  • Day 3 – S. Antimo – Val d’Orcia - Montepulciano

  • Ad te levavi animam meam”, these are the Gregorian chant performed by monks at the Abbey of Sant’ Antimo. Built in Romanesque style in a picture-perfect setting, legend has it that its first stone was laid on the order of Charles Magne. With its scenic landscape, the Val d’Orcia has been used as the setting for a number of well-known movies, including “The English Patient”, shot at Sant’Anna in Camparena, “The Gladiator”, shot at Vita Leta near San Quirico d’Orcia, and “The Twilight Saga: New Moon”, shot at Montepulciano. Travelling past most spectacular views make your way to Montepulciano. The maze of underground cantine (wine cellars) carved into the rock, guarding the precious oak barrels where the Vino Nobile “rests”, bear witness to the strong ties that have existed for centuries between the town of Montepulciano and its wine: the Rosso di Montepulciano DOC and the Vino Nobile di Montepulciano DOCG. Let us not forget about the sweet Vinsanto di Montepulciano DOC, which must be aged for at least 3 years in the caratelli (small wooden barrels), while the Riserva version requires the wine to age for 5 years and the more expensive “Occhio di Pernice” - made from Sangiovese dried grapes and best enjoyed sipped - must age for 8 years.
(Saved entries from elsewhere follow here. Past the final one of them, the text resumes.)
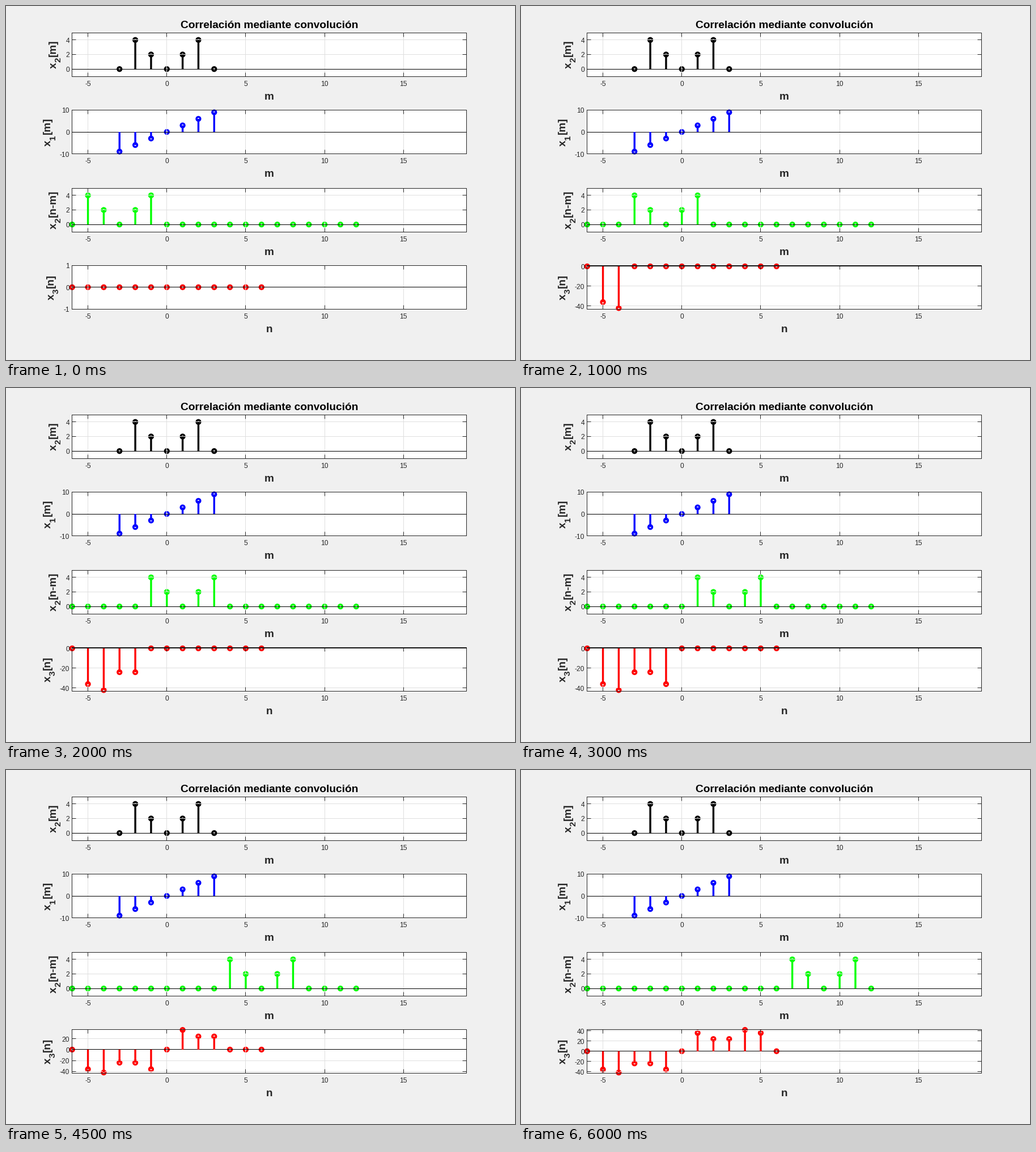
These frames come from a looping animation (898 px wide and 624 px high, 6.5 s). A matplotlib script:

```python
import math

import numpy as np
import matplotlib.pyplot as plt
from matplotlib.animation import FuncAnimation
from matplotlib.patches import Circle, Rectangle

WIDTH, HEIGHT, DPI = 898, 624, 64
PT = 72 / DPI  # points per pixel
LEFT, RIGHT = 0.13 * WIDTH, 0.905 * WIDTH
PANEL_HEIGHT = 77
X_MIN, X_MAX = -6, 19
INK = "#262626"
GRID = "#dfdfdf"
TICK = 7
STEM = 3.4
RADIUS = 3.4
LABEL_SIZE = 19
SUB_SIZE = 15.2

m = np.arange(-3, 4)
x1 = 3 * m
x2 = np.array([0, 4, 2, 0, 2, 4, 0])
x3 = np.convolve(x1, x2)
n = np.arange(-6, 7)
m_wide = np.arange(-6, 13)

fig = plt.figure(figsize=(WIDTH / DPI, HEIGHT / DPI), dpi=DPI,
                 facecolor="#f0f0f0")
ax = fig.add_axes([0, 0, 1, 1])


def line(xs, ys, color=INK, cap="butt"):
    """Crisp one pixel line."""
    ax.plot(np.floor(xs), np.floor(ys), color=color, lw=PT,
            solid_capstyle=cap, clip_on=False)


def text(x, y, s, size=12, color=INK, **kw):
    ax.text(x, y, s, fontsize=size * PT, color=color, va="baseline",
            fontfamily="Liberation Sans", **kw)


def to_x(v):
    return LEFT + (v - X_MIN) * (RIGHT - LEFT) / (X_MAX - X_MIN)


def side_label(x, y, digit, rest):
    """Rotated x with a subscript, read upwards from y."""
    kw = dict(rotation=90, rotation_mode="anchor", ha="left", weight="bold")
    text(x, y, "x", LABEL_SIZE, **kw)
    y -= 0.556 * LABEL_SIZE
    text(x + 7.5, y, digit, SUB_SIZE, **kw)
    y -= 0.556 * SUB_SIZE + 1.5
    text(x - 1, y, rest, LABEL_SIZE, **kw)


def panel(top, limits, xs, ys, color, x_label, digit, rest, start):
    lo, hi = limits
    bottom = top + PANEL_HEIGHT

    def to_y(v):
        return bottom - (v - lo) * PANEL_HEIGHT / (hi - lo)

    step = next(s for s in (1, 2, 10, 20) if (hi - lo) / s < 4.35)
    y_ticks = [i * step for i in range(math.ceil(lo / step),
                                       math.floor(hi / step) + 1)]
    x_ticks = range(-5, 16, 5)

    ax.add_patch(Rectangle((math.floor(LEFT), math.floor(top)),
                           math.floor(RIGHT) - math.floor(LEFT),
                           PANEL_HEIGHT, facecolor="white", lw=0))
    for v in x_ticks:
        line([to_x(v)] * 2, [top, bottom], GRID)
    for v in y_ticks:
        line([LEFT, RIGHT], [to_y(v)] * 2, GRID)

    for v in x_ticks:
        x = to_x(v)
        line([x, x], [top, top + TICK])
        line([x, x], [bottom - TICK, bottom])
        text(x, math.floor(bottom) + 17, str(v), ha="center")
    for v in y_ticks:
        y = to_y(v)
        line([LEFT, LEFT + TICK], [y, y])
        line([RIGHT - TICK, RIGHT], [y, y])
        text(112, y + 5, str(v), ha="right")
    line([LEFT, RIGHT, RIGHT, LEFT, LEFT], [top, top, bottom, bottom, top],
         cap="projecting")

    zero = to_y(0)
    line([LEFT, RIGHT], [zero, zero], "black")
    for a, b in zip(xs, ys):
        x, y = to_x(a), to_y(b)
        if b:
            ax.plot([x, x], [zero, y], color=color, lw=STEM * PT,
                    solid_capstyle="butt", snap=False, clip_on=False)
        ax.add_patch(Circle((x, y), RADIUS, fill=False, edgecolor=color,
                            lw=STEM * PT, clip_on=False))

    text(464.5, math.floor(bottom) + 41, x_label, LABEL_SIZE, ha="center",
         weight="bold")
    # The side label keeps clear of the widest tick label.
    widest = max(0.556 * len(str(abs(v))) + 0.333 * (v < 0) for v in y_ticks)
    side_label(round(96 - 12 * widest), start, digit, rest)


def draw(k):
    ax.clear()
    ax.set_xlim(0, WIDTH)
    ax.set_ylim(HEIGHT, 0)
    ax.axis("off")

    shifted = np.zeros(len(m_wide), int)
    shifted[k:k + len(x2)] = x2
    total = np.where(np.arange(len(n)) <= k, x3, 0)

    text(464.4, 39, "Correlación mediante convolución", 19.15, "black",
         ha="center", weight="bold")
    panel(47, (-1, 5), m, x2, "black", "m", "2", "[m]", 110)
    panel(183.5, (-10, 10), m, x1, "#0000ff", "m", "1", "[m]", 247)
    panel(321, (-1, 5), m_wide, shifted, "#00ff00", "m", "2", "[n-m]", 393)
    panel(457.2, (total.min() - 1, total.max() + 1), n, total, "#ff0000",
          "n", "3", "[n]", 518)
    return []


anim = FuncAnimation(fig, draw, frames=len(n), interval=500, repeat=True,
                     repeat_delay=0)
plt.show()
```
  • Day 4 - Siena

  • The beautiful city of Siena with its imposing buildings, the fine decorations and the wealth of materials will leave you speechless, gazing in wonder at its beauty, of which its inhabitants are deservedly proud: Piazza del Campo with the Palazzo Pubblico and the Torre del Mangia, Piazza Duomo and its Cathedral, the old Spedale and the remains of the new Duomo. Breath in its wonderful atmosphere and step back in time walking down its medieval alleyways.

  • Day 5 – Tuscan Hills

  • This region is an ideal starting point for many activities: why not try hot air ballooning? Or going horseback riding? Or a morning treatment at the Spa? What about taking a relaxing break at the hotel? However you decide to spend your day, you will not be disappointed by your evening: an ancient castle, a noble family and a wine and food culture that has its roots in the local history. These are the ingredients for a memorable evening.

  • Day 6 - Departure

  • You may wish to end your trip or to stay over a few more days. However you decide to end your holiday, you will not be disappointed and we you will feel an irresistible wish to come back.